This is a Bonnievale wine harvest story about worms. It’s also a story about fathers and sons, long walks, and farming.
We considered reporting on the Bonnievale wine harvest. But, no matter how they’re presented, statistics on yield, climate conditions and all that just don’t go deep enough. We don’t see our wines as mechanical.
Theirs is the story of generations, of fathers who learnt the hard lessons, who handed them over to the next generation. But it’s also the story of moments that make a season. The spirit is captured in the messages. Neighbours tease each other as they work; youngsters competing over the size of the yield. Photographs fly too. A memorable one flying around our networks was a snake that had found its way into a loading bucket (it was released unharmed).
PK Uys is one of the wine farmers supplying Bonnievale Wines. “My father has farmed here at East Wandsbeck for 46 years,” he says. “I’ve been in the business with him for eight years.”
With this history, it’s no surprise they feel the very heartbeat of the land. “Our soil is mostly Karoo, but we also have loam and, nearer the river, loamy sand.
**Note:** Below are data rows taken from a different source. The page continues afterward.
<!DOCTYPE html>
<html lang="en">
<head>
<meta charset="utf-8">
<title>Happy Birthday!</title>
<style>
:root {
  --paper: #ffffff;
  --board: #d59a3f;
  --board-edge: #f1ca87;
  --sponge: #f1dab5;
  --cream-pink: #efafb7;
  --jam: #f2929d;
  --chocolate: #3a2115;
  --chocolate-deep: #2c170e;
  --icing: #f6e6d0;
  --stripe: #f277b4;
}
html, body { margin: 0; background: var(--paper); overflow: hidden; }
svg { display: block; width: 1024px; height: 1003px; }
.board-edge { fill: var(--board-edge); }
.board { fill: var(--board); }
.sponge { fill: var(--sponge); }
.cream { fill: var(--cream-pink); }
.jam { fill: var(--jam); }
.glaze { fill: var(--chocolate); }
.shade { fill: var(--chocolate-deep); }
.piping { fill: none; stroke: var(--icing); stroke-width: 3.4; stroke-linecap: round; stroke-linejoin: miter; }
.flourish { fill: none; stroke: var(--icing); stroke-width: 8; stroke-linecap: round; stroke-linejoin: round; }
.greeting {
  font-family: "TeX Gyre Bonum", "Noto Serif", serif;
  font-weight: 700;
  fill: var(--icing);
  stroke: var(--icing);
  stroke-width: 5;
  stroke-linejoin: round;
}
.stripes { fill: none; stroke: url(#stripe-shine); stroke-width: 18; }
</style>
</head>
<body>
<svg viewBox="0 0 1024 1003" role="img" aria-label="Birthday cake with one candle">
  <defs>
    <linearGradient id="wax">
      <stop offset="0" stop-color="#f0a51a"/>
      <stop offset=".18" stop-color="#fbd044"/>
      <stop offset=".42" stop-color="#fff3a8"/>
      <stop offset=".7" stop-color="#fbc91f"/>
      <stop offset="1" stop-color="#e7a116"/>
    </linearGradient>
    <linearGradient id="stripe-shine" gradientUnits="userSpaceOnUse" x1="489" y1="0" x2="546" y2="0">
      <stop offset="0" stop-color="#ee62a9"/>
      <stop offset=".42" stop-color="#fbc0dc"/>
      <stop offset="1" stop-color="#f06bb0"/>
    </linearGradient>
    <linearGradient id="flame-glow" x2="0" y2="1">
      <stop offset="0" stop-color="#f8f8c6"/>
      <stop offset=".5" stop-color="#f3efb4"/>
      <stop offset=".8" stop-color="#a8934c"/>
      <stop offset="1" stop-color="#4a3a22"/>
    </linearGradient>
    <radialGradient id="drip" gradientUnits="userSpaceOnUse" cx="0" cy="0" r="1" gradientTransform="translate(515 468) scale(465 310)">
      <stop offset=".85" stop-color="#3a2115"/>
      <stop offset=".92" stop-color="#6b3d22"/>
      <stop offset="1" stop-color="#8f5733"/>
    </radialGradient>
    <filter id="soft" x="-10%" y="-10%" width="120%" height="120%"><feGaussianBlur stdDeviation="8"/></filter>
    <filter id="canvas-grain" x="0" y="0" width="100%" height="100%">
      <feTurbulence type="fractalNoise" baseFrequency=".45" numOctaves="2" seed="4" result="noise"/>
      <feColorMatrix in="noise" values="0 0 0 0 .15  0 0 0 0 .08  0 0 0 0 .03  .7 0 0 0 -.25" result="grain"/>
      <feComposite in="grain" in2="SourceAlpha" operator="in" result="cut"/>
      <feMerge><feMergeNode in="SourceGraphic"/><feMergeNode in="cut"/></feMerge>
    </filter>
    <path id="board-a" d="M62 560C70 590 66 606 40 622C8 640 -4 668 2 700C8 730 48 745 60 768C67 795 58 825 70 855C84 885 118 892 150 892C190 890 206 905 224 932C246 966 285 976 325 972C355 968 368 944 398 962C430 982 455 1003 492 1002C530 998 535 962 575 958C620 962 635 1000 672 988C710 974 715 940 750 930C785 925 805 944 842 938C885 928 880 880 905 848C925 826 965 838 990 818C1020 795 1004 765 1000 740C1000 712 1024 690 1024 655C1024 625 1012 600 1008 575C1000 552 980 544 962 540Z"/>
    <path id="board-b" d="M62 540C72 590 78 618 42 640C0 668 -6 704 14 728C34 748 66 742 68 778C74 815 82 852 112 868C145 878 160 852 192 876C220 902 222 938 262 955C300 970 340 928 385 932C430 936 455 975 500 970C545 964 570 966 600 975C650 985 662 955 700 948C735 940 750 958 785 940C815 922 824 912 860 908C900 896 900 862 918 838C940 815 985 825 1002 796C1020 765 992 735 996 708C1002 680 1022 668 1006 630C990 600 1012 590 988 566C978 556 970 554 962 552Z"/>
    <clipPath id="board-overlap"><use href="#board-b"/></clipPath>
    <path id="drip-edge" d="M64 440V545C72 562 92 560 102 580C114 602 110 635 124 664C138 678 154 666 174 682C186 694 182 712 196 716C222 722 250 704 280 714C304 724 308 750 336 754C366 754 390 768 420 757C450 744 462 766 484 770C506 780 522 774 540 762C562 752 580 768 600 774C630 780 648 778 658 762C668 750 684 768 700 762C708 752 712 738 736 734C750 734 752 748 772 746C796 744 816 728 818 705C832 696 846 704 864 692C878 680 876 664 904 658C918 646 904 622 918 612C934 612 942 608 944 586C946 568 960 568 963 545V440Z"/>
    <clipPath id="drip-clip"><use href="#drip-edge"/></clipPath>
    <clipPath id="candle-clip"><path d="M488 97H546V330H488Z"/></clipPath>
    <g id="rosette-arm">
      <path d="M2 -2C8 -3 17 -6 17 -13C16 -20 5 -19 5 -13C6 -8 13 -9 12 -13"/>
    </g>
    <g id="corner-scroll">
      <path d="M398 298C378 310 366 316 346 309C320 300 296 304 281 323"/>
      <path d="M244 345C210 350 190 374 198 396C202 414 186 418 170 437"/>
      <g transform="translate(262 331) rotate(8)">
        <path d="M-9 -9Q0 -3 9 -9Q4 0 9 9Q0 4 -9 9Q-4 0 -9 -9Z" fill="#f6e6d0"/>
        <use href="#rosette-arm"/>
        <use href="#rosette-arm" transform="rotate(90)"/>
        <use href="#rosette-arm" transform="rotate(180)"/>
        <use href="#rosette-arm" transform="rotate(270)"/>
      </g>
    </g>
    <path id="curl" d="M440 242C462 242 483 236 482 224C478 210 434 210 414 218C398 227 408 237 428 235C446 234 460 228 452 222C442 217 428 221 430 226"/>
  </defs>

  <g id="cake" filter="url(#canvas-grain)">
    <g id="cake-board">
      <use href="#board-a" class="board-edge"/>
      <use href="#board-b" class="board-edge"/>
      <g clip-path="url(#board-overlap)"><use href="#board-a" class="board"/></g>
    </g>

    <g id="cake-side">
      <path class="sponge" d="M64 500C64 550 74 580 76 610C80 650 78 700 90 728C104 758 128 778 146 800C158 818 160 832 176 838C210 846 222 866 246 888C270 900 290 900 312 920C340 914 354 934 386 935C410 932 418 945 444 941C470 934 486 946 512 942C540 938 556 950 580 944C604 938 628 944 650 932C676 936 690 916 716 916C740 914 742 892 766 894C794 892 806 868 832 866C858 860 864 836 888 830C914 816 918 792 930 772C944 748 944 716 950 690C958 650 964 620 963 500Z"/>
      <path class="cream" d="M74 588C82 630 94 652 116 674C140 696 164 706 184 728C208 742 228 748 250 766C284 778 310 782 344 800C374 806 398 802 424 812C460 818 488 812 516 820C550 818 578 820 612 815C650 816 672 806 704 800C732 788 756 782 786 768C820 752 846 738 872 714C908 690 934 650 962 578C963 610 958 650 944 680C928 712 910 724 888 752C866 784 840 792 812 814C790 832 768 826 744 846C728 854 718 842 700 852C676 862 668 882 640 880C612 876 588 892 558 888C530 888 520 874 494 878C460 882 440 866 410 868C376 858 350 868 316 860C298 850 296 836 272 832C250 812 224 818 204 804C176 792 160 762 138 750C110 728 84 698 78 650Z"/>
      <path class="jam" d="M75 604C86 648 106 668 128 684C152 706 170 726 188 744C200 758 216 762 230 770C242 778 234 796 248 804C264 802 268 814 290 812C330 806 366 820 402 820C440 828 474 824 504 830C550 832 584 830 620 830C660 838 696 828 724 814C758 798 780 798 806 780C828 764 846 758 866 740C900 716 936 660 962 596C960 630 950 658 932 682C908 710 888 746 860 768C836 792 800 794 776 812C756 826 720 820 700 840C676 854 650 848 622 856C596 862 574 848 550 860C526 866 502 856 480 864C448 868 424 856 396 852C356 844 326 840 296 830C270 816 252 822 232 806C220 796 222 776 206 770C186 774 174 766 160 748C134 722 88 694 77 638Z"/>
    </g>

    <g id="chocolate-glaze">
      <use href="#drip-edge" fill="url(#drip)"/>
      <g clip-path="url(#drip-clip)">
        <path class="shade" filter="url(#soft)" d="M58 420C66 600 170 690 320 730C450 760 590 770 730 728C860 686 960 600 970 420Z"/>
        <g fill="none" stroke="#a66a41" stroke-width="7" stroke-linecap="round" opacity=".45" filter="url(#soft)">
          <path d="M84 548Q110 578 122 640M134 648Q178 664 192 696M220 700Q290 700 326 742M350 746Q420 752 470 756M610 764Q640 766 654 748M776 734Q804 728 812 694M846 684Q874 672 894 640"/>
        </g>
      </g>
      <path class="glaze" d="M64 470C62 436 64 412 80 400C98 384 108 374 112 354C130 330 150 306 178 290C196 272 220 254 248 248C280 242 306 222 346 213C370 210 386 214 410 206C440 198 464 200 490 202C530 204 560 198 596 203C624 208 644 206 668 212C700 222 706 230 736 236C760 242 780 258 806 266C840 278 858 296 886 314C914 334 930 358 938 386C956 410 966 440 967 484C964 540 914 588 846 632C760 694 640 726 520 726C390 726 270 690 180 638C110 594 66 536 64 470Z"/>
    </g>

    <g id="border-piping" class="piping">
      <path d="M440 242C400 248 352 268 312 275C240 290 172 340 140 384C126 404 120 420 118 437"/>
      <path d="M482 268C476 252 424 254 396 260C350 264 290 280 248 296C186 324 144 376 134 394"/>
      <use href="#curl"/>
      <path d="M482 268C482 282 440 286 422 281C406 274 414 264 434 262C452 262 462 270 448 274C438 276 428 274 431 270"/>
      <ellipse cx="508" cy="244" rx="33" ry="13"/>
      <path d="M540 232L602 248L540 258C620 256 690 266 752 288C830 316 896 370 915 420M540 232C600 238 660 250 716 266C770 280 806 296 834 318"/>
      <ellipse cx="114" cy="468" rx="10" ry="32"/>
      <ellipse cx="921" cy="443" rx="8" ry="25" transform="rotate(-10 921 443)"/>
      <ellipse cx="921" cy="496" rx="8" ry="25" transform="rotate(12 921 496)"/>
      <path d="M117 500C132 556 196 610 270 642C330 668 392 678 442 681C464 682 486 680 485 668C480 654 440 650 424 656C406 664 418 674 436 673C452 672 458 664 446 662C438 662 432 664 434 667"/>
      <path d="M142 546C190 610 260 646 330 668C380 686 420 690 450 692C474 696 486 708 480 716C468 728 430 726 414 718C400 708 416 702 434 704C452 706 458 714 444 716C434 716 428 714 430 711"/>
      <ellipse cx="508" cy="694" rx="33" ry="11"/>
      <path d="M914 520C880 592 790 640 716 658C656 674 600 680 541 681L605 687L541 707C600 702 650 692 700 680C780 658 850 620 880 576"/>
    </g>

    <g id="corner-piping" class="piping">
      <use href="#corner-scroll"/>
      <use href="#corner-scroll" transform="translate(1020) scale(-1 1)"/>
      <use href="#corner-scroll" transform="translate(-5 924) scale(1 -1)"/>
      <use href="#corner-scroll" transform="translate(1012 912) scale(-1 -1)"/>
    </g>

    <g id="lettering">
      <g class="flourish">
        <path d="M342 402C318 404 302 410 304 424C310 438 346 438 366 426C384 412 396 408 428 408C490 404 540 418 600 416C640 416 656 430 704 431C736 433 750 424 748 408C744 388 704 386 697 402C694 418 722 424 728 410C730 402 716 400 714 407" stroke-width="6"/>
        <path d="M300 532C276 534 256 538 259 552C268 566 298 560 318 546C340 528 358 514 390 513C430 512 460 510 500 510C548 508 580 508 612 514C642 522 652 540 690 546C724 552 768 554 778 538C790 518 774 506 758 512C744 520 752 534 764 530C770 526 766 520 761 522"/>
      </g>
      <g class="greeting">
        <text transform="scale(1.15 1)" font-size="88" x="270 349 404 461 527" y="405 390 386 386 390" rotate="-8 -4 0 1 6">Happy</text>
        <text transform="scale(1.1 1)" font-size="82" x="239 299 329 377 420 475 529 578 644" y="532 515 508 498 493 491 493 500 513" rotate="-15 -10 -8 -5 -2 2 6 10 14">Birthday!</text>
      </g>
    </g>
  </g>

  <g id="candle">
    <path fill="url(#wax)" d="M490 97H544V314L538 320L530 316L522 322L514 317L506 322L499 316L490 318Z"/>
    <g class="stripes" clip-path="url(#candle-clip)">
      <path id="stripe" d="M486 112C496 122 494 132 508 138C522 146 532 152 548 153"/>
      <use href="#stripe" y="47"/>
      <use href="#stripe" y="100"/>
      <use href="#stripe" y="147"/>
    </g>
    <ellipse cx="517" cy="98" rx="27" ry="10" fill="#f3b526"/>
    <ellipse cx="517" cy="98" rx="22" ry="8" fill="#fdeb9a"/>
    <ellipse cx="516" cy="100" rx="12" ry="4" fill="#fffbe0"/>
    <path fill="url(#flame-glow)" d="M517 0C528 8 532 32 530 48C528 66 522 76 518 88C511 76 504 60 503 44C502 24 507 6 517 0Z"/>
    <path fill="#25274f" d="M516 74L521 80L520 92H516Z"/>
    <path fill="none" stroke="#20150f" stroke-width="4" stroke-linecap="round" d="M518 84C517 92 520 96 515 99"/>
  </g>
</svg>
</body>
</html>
Our hillsides face north to south, and we always try to plant the vineyards as such, to get sunlight on the entire vineyard throughout the day.”
Every three years, the soil at East Wandsbeck is analysed and fertilised to restore any balance upset by drought or other abnormalities.
Despite the many years, however, the farm still manages to surprise PK occasionally. “The Cabernet vineyards are under micros (irrigation) and they’re 23 years old.”
That’s a fair age for a South African vineyard and one you’d expect might decline in vigour, especially after the recent droughts. Not only did they survive, but they’re now producing good yields of premium fruit for a specific “Cabernet Sauvignon project”.
Dirk du Toit is another example. “The family has farmed here at Concordia since 1926, when my great grandfather, Danie du Toit, originally from Ouplaas, bought the land,” says Dirk.
He started with ostriches and horses but later planted Concordia’s first bush vines. “My grandfather, Dirk du Toit, expanded the vineyards and started a dairy while my father, Danie, added stone fruit to the mix in the 1980s.”
Dirk’s legacy may well have been established last year, when he decided on a new approach.
“It began with a memory. My father always talked about his childhood, telling us how he’d go barefoot to the river and fish for bass. Bait was plentiful. He’d dig for earthworms among the palomino vines.
“Everything changed after weedkillers became the norm,” says Dirk. “We developed duwweltjies [a thorn weed]. The earthworms became scarce.”
Last year, Dirk and his team started to phase in a process of regenerative agriculture. “Our vision is to try and repair the soil’s biology that will provide healthy plants, thereby reducing reliance on artificial chemical inputs while generating good yields that are rich in nutrients,” he says.
The long-term view is informed by his own memories of growing up, and how many of the paths run parallel to those of the vineyards. As an example, he tells the story of his grandfather’s muscadel. “This block is 26 years old. When we were young, my father would take us into the vineyards to pick some of the crunchy berries, polished yellow by the December afternoon sun. This was followed by a fig or five from great grandfather Danie’s fig tree on the dam wall, just before the mousebirds would arrive to graze.
“We all have our own children now and this excursion became a big highlight for each of them too,” says Dirk. But dark clouds were gathering.
“When the drought arrived, oupa’s muscadel began to take strain. It looked like the end. Adding pressure on the vineyard was the highly brak soil whose effects could be kept away with supplementary irrigation that diluted the salt.
“Just in time, the rains arrived, and they were good. So good, in fact that oupa’s muscadel escaped the red list and produced its best harvest in six years!”